■ DATASET CONTENT ■
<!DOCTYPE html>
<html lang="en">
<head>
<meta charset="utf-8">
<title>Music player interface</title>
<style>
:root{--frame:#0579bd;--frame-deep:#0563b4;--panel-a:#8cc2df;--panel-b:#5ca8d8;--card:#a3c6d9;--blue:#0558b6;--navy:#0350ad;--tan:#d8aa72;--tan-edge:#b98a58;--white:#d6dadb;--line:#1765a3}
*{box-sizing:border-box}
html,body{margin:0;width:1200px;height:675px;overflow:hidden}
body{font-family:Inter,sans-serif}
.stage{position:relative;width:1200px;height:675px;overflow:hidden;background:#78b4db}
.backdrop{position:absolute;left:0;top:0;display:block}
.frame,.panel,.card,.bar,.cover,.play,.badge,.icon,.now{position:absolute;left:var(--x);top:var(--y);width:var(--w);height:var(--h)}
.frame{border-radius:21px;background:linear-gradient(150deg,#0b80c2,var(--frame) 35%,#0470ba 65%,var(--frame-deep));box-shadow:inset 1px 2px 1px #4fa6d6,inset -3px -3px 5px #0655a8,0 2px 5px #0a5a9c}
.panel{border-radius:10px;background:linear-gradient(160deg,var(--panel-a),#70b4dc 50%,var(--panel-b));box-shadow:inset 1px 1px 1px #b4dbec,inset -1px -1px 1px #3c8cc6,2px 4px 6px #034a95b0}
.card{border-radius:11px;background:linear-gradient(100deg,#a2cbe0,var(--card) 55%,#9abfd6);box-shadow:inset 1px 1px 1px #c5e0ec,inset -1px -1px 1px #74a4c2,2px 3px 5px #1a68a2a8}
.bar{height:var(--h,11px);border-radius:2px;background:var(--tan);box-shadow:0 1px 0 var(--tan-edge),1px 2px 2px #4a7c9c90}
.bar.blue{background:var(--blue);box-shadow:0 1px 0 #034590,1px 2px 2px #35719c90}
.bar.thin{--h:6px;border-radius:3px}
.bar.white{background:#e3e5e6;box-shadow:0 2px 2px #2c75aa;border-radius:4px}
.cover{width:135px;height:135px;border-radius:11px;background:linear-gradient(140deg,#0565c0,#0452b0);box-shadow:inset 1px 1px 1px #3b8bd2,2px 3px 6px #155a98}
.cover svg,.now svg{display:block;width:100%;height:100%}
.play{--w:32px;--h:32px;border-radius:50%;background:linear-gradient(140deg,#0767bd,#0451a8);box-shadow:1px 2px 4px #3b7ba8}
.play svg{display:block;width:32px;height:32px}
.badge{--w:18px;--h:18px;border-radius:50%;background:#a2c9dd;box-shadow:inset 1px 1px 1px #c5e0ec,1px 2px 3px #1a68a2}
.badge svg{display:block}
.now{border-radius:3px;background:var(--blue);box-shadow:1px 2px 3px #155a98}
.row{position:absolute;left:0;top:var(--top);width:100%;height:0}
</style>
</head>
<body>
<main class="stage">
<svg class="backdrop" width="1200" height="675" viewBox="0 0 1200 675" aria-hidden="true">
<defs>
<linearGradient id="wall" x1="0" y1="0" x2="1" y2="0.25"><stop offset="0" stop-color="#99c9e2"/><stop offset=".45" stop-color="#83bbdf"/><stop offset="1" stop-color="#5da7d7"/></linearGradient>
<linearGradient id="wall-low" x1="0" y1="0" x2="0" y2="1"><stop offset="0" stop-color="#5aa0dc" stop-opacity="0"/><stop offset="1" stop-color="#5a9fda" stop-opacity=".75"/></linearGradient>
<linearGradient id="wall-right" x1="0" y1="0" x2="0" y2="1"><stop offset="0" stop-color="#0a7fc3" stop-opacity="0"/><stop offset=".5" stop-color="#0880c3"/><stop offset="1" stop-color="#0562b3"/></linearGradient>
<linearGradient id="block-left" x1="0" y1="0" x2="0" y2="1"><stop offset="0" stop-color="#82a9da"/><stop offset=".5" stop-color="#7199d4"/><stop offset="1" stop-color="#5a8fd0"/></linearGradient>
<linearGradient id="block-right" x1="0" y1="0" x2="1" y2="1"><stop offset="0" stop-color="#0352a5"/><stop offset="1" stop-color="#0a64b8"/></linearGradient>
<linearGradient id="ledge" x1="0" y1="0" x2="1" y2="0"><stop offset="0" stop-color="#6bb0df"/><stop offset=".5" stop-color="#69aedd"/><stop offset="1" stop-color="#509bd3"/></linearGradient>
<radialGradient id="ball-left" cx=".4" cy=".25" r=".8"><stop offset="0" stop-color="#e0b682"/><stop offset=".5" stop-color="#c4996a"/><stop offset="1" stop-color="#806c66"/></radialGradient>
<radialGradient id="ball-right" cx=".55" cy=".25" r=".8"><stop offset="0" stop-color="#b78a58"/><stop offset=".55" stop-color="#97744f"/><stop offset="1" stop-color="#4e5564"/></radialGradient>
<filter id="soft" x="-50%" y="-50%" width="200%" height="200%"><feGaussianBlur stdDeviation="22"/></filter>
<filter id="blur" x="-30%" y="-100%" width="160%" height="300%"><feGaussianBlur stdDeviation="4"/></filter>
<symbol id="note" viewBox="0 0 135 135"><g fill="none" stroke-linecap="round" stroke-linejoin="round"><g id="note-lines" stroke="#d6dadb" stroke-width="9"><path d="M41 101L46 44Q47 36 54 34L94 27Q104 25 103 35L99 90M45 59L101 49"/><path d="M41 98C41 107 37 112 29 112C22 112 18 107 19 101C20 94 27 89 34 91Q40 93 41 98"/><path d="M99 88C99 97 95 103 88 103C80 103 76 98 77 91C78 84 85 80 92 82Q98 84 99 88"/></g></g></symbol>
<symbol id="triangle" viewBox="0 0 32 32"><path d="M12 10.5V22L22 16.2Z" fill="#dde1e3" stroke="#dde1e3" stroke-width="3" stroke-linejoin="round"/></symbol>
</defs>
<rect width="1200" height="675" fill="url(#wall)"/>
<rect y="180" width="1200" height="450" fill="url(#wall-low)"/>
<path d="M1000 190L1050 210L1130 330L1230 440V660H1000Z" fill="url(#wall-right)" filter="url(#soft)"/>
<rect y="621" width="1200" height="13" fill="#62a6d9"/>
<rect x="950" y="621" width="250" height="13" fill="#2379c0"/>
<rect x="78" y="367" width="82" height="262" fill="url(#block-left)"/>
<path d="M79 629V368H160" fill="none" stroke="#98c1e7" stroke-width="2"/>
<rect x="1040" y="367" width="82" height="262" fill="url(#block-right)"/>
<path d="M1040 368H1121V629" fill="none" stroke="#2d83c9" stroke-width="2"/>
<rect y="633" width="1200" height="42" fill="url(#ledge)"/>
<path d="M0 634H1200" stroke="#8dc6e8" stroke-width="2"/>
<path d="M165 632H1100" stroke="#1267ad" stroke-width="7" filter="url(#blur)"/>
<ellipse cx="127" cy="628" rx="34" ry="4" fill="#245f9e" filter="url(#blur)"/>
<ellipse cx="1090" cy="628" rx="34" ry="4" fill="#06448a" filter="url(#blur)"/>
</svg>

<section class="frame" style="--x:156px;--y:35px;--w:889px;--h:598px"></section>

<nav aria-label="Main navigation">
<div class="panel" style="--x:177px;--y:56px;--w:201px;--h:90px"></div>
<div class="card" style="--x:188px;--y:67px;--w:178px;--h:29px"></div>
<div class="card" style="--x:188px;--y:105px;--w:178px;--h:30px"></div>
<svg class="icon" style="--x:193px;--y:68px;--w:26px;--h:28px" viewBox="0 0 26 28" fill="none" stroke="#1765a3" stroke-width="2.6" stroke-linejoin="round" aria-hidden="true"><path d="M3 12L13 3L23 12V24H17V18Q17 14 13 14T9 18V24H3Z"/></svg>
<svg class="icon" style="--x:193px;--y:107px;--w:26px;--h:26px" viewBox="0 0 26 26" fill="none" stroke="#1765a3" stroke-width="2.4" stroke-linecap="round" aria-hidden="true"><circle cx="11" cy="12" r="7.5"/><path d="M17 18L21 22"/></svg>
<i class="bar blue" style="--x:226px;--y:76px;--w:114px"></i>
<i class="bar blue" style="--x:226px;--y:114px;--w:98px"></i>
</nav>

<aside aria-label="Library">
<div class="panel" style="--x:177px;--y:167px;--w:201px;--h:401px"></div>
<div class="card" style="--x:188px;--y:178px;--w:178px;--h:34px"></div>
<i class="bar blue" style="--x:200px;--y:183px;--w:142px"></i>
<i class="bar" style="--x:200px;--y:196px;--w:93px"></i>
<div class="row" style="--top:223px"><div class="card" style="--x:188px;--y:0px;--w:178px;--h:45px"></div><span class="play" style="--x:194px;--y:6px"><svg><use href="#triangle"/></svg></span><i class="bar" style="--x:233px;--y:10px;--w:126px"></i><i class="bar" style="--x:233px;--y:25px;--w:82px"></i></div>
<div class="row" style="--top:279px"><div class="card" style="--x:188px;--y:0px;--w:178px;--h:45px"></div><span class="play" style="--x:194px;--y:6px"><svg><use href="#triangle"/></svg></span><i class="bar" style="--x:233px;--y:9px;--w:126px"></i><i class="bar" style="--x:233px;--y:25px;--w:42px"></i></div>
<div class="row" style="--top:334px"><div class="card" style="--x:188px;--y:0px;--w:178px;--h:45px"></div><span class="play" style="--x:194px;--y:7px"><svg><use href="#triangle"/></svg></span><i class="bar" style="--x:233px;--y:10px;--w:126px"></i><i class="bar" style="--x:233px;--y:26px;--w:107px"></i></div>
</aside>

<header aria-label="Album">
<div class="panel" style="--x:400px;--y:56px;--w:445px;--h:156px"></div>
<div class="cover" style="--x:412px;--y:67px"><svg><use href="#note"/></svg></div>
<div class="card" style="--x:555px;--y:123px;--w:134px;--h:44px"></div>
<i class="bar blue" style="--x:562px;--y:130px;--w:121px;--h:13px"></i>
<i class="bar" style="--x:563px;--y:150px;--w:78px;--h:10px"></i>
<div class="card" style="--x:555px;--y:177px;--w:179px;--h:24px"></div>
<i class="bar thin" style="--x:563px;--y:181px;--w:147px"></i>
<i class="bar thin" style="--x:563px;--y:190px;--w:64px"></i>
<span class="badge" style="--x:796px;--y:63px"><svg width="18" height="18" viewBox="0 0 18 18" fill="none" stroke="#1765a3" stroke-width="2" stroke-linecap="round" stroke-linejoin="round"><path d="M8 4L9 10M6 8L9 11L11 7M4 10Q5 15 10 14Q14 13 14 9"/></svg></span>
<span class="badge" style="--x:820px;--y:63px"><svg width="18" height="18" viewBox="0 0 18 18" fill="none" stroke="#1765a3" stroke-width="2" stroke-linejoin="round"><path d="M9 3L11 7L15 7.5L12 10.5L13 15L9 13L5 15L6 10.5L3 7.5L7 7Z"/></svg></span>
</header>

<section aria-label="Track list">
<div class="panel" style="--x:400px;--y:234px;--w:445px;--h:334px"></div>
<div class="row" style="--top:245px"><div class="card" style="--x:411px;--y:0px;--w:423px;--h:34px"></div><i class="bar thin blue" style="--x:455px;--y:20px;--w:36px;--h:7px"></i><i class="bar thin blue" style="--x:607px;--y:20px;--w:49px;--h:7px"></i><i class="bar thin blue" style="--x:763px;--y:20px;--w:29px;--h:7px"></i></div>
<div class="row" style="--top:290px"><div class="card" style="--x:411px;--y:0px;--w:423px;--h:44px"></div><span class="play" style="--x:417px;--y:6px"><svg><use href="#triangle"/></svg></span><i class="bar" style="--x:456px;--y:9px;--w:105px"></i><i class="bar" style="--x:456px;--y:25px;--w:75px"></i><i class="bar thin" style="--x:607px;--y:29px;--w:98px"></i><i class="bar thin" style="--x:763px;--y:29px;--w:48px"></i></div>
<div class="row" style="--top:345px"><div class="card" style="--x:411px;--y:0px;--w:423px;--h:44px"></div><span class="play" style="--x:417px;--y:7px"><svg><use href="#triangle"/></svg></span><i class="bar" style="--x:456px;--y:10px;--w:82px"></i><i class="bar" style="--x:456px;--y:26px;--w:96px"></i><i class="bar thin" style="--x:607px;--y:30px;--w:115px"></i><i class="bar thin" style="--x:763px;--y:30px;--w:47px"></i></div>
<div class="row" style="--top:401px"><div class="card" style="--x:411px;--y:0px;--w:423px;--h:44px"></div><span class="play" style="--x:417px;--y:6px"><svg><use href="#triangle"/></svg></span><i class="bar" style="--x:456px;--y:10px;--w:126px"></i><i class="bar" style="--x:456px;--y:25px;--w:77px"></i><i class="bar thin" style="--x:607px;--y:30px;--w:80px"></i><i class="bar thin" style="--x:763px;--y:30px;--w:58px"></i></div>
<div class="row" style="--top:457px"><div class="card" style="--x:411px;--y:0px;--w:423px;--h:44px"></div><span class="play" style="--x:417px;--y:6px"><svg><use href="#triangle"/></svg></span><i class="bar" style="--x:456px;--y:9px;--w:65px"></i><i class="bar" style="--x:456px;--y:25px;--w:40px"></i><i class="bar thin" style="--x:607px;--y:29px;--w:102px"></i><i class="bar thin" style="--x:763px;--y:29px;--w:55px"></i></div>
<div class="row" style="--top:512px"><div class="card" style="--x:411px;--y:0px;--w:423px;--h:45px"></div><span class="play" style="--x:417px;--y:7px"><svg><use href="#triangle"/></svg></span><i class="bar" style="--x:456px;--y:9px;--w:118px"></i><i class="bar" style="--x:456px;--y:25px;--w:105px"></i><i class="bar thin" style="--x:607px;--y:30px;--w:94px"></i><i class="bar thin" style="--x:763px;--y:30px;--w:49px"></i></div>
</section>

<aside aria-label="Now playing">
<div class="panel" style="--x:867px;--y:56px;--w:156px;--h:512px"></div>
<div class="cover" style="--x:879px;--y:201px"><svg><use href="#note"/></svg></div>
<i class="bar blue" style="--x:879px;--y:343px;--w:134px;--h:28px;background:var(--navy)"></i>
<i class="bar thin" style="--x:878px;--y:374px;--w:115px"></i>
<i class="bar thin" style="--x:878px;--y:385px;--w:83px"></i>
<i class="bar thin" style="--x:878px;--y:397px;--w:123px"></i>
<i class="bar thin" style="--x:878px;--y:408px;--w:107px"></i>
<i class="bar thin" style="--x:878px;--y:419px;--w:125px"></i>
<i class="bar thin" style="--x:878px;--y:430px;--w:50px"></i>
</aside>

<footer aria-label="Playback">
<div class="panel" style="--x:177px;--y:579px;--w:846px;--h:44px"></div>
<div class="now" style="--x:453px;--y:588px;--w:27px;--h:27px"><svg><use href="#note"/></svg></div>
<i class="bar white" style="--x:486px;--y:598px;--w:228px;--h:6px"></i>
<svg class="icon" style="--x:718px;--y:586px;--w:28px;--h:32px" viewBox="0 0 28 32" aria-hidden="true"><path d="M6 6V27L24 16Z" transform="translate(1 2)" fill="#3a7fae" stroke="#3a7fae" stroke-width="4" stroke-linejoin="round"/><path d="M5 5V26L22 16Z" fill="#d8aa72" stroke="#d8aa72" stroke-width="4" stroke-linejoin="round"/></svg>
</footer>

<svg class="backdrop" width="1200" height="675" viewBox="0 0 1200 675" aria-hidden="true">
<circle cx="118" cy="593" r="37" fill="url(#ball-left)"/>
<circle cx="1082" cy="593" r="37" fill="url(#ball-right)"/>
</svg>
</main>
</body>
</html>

■ ACTIVITY ■
Go through the data above and find the lines with the word "body". Copy each of those lines.

■ OUTPUT OF THE TASK ■
html,body{margin:0;width:1200px;height:675px;overflow:hidden}
body{font-family:Inter,sans-serif}
<body>
</body>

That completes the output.